The success of immunization programs relies heavily on immunization program managers, who facilitate every aspect of immunization programs, from cost-effective procurement of vaccines to the vigilant monitoring of vaccine safety and efficacy. Sabin’s IAIM Network is the largest international network of immunization managers, offering opportunities to connect, share knowledge and strengthen skills required to effectively implement immunization programs. This peer network creates opportunities for immunization professionals to share best practices and address the most pressing topics challenging immunization programs.
In this spotlight series, we will feature IAIM Network members to highlight their accomplishments as immunization managers and learn from their programs. This interview is with Roberto Arroba Tijerino, EPI Manager, Ministry of Health, Costa Rica.
What is your name and where do you work?
My name is Roberto Arroba Tijerino. I am the EPI manager at the Ministry of Health in Costa Rica. I have been a representative on the NITAG Secretariat since January 2018 and I am in charge of the national influenza program in Costa Rica.
How long have you been an immunization manager?
I have been the EPI manager since 2009.
Why did you want to become an immunization manager?
I decided to study medicine and become a physician to help people. After working at the Costa Rican Social Security Fund and the private sector, I moved to the Ministry of Health. I’ve been assigned to the vaccine program since the beginning and soon I was the EPI manager and then the Secretariat of the NITAG. When I received this position, I was happy because I know that with vaccines, we reach all populations in the country (not just children).
What do you wish people knew about immunization managers?
Well, people may think that immunization is only vaccines or shots but it’s much more than that. It’s really a very complicated world that has many components: buying the biologicals, the cold chain, vaccine safety, distribution and finally the actual immunization of people.
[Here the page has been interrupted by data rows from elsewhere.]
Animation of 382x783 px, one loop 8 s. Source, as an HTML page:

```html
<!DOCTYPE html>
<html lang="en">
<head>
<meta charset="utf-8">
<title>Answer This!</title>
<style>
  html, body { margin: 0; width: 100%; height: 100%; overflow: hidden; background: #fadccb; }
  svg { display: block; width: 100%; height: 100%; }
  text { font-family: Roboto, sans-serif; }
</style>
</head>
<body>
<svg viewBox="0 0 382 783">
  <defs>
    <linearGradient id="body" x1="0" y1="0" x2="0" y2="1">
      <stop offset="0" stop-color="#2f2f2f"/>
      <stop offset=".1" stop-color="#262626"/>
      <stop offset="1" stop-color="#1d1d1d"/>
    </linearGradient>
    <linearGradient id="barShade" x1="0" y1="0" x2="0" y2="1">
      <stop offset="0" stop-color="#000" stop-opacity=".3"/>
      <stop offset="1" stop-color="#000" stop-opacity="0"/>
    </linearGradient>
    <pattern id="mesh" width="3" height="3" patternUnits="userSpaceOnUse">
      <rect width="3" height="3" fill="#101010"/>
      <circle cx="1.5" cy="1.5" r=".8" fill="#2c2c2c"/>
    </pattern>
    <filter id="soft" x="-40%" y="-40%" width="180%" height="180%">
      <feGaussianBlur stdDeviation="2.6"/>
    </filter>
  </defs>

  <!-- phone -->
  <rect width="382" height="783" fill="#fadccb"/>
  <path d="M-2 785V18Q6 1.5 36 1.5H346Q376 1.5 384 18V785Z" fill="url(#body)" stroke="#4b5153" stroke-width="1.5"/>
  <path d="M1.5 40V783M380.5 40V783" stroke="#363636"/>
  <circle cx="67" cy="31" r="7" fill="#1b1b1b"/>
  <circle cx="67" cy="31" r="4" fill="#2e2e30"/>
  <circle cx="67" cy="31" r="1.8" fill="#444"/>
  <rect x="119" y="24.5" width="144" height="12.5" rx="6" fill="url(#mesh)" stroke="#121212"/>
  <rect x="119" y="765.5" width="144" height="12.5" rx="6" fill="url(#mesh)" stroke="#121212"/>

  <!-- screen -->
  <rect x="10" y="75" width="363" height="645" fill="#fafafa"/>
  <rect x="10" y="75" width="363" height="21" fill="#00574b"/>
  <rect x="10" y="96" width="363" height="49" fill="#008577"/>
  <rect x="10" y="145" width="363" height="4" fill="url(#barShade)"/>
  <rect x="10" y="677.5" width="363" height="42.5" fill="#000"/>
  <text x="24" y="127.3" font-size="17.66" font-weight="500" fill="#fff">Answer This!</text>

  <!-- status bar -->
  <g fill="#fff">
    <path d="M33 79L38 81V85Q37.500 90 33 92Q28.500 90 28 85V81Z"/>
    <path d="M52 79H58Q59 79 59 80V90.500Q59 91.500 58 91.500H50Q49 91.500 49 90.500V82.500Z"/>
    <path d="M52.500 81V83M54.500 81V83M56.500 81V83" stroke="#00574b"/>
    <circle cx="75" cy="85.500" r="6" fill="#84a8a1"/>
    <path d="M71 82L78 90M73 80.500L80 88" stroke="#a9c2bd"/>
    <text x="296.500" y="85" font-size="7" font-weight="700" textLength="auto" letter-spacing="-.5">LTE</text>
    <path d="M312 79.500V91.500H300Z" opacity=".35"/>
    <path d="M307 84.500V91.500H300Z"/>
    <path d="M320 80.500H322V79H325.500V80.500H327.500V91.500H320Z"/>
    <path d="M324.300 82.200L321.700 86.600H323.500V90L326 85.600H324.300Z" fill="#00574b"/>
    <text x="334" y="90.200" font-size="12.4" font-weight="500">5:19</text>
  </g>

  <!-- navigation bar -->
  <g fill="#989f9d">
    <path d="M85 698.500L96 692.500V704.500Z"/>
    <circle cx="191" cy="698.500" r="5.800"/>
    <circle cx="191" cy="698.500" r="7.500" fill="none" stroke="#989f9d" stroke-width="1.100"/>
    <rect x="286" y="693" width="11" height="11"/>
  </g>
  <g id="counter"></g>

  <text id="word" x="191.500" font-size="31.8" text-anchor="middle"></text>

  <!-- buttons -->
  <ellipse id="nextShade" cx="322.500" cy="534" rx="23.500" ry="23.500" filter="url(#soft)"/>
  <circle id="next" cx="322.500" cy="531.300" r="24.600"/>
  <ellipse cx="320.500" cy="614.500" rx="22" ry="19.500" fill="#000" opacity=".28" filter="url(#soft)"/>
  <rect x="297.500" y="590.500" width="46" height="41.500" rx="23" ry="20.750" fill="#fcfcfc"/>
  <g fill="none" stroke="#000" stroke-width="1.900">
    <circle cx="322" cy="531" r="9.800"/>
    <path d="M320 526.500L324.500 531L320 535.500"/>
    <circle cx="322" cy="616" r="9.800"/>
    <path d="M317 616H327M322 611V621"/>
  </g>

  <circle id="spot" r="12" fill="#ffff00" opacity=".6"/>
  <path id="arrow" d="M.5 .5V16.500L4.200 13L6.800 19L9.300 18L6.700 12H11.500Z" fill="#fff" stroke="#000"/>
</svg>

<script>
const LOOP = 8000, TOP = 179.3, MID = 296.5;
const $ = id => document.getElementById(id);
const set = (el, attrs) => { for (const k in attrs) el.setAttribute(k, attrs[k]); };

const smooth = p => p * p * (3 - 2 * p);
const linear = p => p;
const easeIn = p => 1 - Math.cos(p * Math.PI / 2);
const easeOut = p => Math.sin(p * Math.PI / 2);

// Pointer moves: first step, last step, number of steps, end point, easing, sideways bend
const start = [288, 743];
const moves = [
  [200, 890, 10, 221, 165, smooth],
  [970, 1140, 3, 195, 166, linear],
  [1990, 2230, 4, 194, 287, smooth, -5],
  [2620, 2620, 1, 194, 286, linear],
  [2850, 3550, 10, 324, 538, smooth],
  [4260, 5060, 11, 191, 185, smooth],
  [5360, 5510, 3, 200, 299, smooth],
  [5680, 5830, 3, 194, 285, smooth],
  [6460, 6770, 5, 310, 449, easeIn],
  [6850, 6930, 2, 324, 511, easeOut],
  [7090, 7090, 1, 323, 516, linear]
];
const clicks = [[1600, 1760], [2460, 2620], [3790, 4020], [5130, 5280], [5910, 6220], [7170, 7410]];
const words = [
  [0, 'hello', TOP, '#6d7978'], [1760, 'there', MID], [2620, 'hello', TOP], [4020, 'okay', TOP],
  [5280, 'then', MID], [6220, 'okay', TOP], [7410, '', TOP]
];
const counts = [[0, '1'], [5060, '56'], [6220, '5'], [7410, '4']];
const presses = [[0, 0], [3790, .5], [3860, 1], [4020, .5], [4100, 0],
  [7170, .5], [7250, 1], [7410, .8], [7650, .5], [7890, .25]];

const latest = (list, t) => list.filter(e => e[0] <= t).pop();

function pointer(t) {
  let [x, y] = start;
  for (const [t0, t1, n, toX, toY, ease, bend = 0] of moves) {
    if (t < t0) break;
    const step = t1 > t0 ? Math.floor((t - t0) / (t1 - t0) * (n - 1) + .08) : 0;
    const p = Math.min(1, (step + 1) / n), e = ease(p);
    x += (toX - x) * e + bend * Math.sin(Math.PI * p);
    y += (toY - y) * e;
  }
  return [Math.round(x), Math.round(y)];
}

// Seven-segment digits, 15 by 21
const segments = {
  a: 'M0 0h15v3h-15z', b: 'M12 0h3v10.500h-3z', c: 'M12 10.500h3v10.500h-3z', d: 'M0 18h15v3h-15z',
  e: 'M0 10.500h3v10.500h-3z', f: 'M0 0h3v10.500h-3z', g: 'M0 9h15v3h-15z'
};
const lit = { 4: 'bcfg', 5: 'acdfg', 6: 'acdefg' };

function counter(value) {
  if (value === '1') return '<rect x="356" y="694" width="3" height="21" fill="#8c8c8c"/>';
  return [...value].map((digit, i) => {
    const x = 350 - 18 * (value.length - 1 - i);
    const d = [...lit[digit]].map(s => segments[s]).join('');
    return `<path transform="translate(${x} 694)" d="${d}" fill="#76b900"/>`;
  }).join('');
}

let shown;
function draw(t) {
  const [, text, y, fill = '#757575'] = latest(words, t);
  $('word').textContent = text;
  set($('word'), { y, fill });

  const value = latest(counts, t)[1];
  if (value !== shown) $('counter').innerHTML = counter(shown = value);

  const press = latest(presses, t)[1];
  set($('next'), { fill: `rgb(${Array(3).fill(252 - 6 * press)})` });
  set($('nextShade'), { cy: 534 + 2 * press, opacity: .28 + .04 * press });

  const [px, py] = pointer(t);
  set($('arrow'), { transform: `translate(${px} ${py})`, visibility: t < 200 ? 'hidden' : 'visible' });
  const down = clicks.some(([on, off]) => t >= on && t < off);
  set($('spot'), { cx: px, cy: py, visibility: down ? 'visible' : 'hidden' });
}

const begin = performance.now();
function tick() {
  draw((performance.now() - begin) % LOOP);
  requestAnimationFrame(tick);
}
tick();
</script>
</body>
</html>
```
In Costa Rica, the immunization program is run through two different institutions – the Ministry of Health and the Social Security Fund. We have to work closely together so that the system can work as well as it possibly can.
What is your biggest professional achievement to date?
In public health, we work for the people, trying to improve the health of the population. We have helped to improve many processes in the past ten years that I’ve been the EPI manager but specific achievements include the introduction of new vaccines (varicella, IPV, rotavirus and HPV), completion of cost-effectiveness studies to justify the introduction of new vaccines (PCV13, rotavirus, HPV) and switching from a trivalent influenza vaccine to a quadrivalent influenza vaccine.
If you or an immunization professional you know has done work you would like to share with the broader IAIM Network community, please nominate them for a future spotlight by emailing us at firstname.lastname@example.org.